Waste, Fraud, Abuse, Duplication, and Stupidity: Your Tax Dollars at Work
North Korea, racists and anarchists dominate headlines. But Congress has a crucial decision to make in a couple weeks: how or even whether to deal with America’s enormous federal budget and debt.
President Donald Trump campaigned on not cutting Social Security, Medicaid and Medicare. Those programs account for almost half of the federal budget. He has taken steps to reduce non-defense discretionary spending while pushing for an increase in defense.
Trump even thanked Russia President Vladimir Putin for reducing U.S. diplomatic forces in Moscow because that would help with budget reductions. He later said the comment was sarcasm.
But what does Congress plan on doing? Reforming federal programs should be a priority of lawmakers. Part of this is tackling the bloat in federal agencies. According to former Senator Tom Coburn, four hundred billion dollars are misspent each year. Cutting this means that Democrats could fund favored programs while Republicans cut deficits.
Instead, Republicans are expected to not insist on spending reforms before a September 30 budget deadline. Democrats may push for more spending with a debt ceiling increase. And we get stuck with the tab.
Want to see where Congress can cut waste? Read on … and share with your representative.
The U.S. Postal Office (USPS) Inspector General recently found that 97 postal workers received overtime pay during the 2016 elections while others campaigned for candidates. USPS officials told Congress they will stop this possibly illegal practice.
A February investigation of an agency within the Department of Energy claimed millions in fraudulent payments on ammunition, sporting goods and more. The Western Area Power Administration disputed the amount.
A 2012 General Services Administration trip to Las Vegas cost more than $800,000. The official who ran the trip was convicted on several charges.
The Defense Department is full of corruption. In 2014, the Army lied to Congress about a fraud-ridden program. The Washington Post reports that the Pentagon hid $125 billion in savings. And a 2011 report from Senator Bernie Sanders (I-VT) found companies involved with or guilty of fraud received over one trillion dollars in defense contracts. Almost $400 billion was issued after findings of guilt.
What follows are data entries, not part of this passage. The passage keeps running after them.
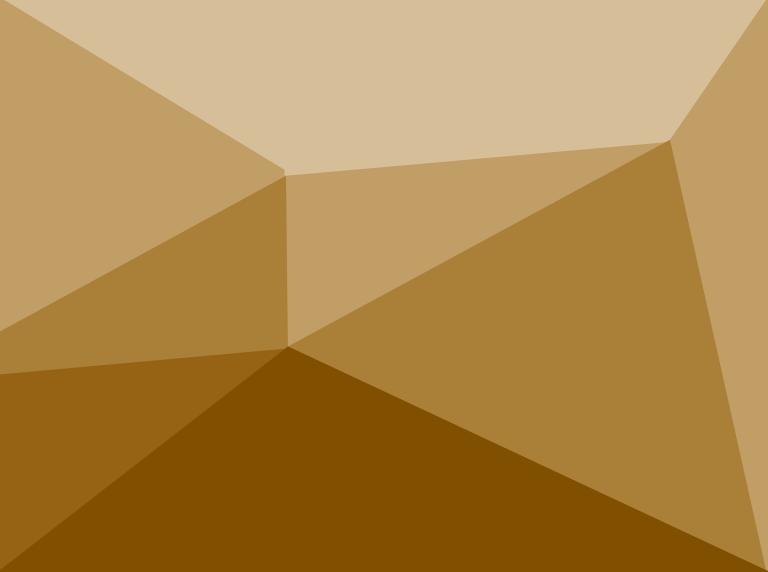
Write a Shadertoy shader that draws this background.

```glsl
// Flat low-poly facets in cream, tan and brown that meet at three hub points.
// Each facet is a convex quad, the intersection of four half-planes; later
// facets overlap earlier ones so that no seam shows between neighbours.

#define CREAM  vec3(0.84, 0.745, 0.60)
#define TAN    vec3(0.755, 0.62, 0.395)
#define OCHRE  vec3(0.667, 0.50, 0.22)
#define BROWN  vec3(0.588, 0.39, 0.08)
#define UMBER  vec3(0.50, 0.31, 0.0)
#define HUB_UPPER vec2(0.3724, 0.6928)
#define HUB_LOWER vec2(0.375, 0.3944)
#define HUB_RIGHT vec2(0.8724, 0.7557)
#define EDGE_SOFTNESS 1.0

// Signed distance to the line a-b, positive on its right-hand side.
float sideDistance(vec2 uv, vec2 a, vec2 b) {
    vec2 edge = (b - a) * iResolution.xy;
    vec2 offset = (uv - a) * iResolution.xy;
    return (offset.x * edge.y - offset.y * edge.x) / length(edge);
}

// Smooth coverage of a convex quad with clockwise corners.
float facet(vec2 uv, vec2 a, vec2 b, vec2 c, vec2 d) {
    float inside = min(min(sideDistance(uv, a, b), sideDistance(uv, b, c)),
                       min(sideDistance(uv, c, d), sideDistance(uv, d, a)));
    return clamp(inside / EDGE_SOFTNESS + 0.5, 0.0, 1.0);
}

void mainImage(out vec4 fragColor, in vec2 fragCoord) {
    vec2 uv = fragCoord / iResolution.xy;
    vec3 color = CREAM;

    // Tan facets: left, centre and right
    float left = facet(uv, vec2(-0.013, 1.0152), vec2(0.3704, 0.7033),
                       HUB_LOWER, vec2(-0.013, 0.30));
    float centre = facet(uv, vec2(0.3685, 0.6923), vec2(0.8724, 0.752),
                         vec2(0.40, 0.36), vec2(0.3685, 0.36));
    float right = facet(uv, HUB_RIGHT, vec2(1.0156, 1.0356),
                        vec2(1.0156, -0.03), vec2(0.9635, -0.03));
    color = mix(color, TAN, max(left, max(centre, right)));

    // Ochre facets on both sides of the lower hub
    float ochreLeft = facet(uv, vec2(-0.013, 0.411), HUB_UPPER,
                            vec2(0.375, 0.377), vec2(-0.013, 0.32));
    float ochreRight = facet(uv, HUB_LOWER, HUB_RIGHT,
                             vec2(1.0033, -0.0314), vec2(0.375, -0.0314));
    color = mix(color, OCHRE, max(ochreLeft, ochreRight));

    // Brown wedge at the lower left
    float wedge = facet(uv, vec2(-0.013, 0.3438), vec2(0.375, 0.3909),
                        vec2(0.375, 0.30), vec2(-0.013, -0.05));
    color = mix(color, BROWN, wedge);

    // Umber peak along the bottom
    float peak = facet(uv, vec2(-0.013, -0.0101), HUB_LOWER,
                       vec2(1.0417, -0.0244), vec2(0.52, -0.22));
    color = mix(color, UMBER, peak);

    fragColor = vec4(color, 1.0);
}
```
Medicare and Medicaid fraud totals $98 billion annually, two experts determined. In July, a Miami doctor pled guilty to $4.8 million in fraud. Additionally, Congress has done little to stop organized crime’s involvement in Medicare.
Finally, unethical federal employees can receive sizable retirement packages. Former Democratic Rep. Anthony Weiner of New York receives a pension worth more than $46,000 each year, plus $216,000 in investments. That’s after being run out of Congress for sharing lewd photos of himself with the world. (Talk about obscene government spending.) Remember former IRS honcho Lois Lerner? Her department deliberately targeted Tea Party and pro-life groups. She took the Fifth when forced to testify before Congress. Lerner could take four million of your tax dollars in retirement money.
Part of Congress’ job is to ensure money goes where it is assigned. However, many programs and agencies lack accountability.
For example, the Pentagon has never been audited. The Marines’ 2012 audit was deficient. And in July, the Government Accountability Office (GAO) announced a fake federal agency it had set up easily obtained $1.2 million in military hardware.
Overall, the government officially lost $144 billion to improper payments in 2016. As I wrote last week, this comes from an analysis of just 80 percent of the budget.
The Government Accountability Office (GAO) publishes annual reports on tens of billions of dollars in duplicated spending. On the positive side, GAO recently reported that the Pentagon is improving some programs. It also said there is greater efficiency in some child education programs.
Sometimes politicians request more money even when unused funds are already available. Last year, the Obama administration asked for $1.9 billion to stop the Zika virus. This request ignored nearly $400 million in unused money.
A 2012 Coburn report analyzed $70 billion in unused funds. Coburn said that was 10 percent of the estimated total.
To their credit, House and Senate subcommittees want a nutritional program to spend $600 million and $800 million, respectively, in unused funds before receiving new dollars.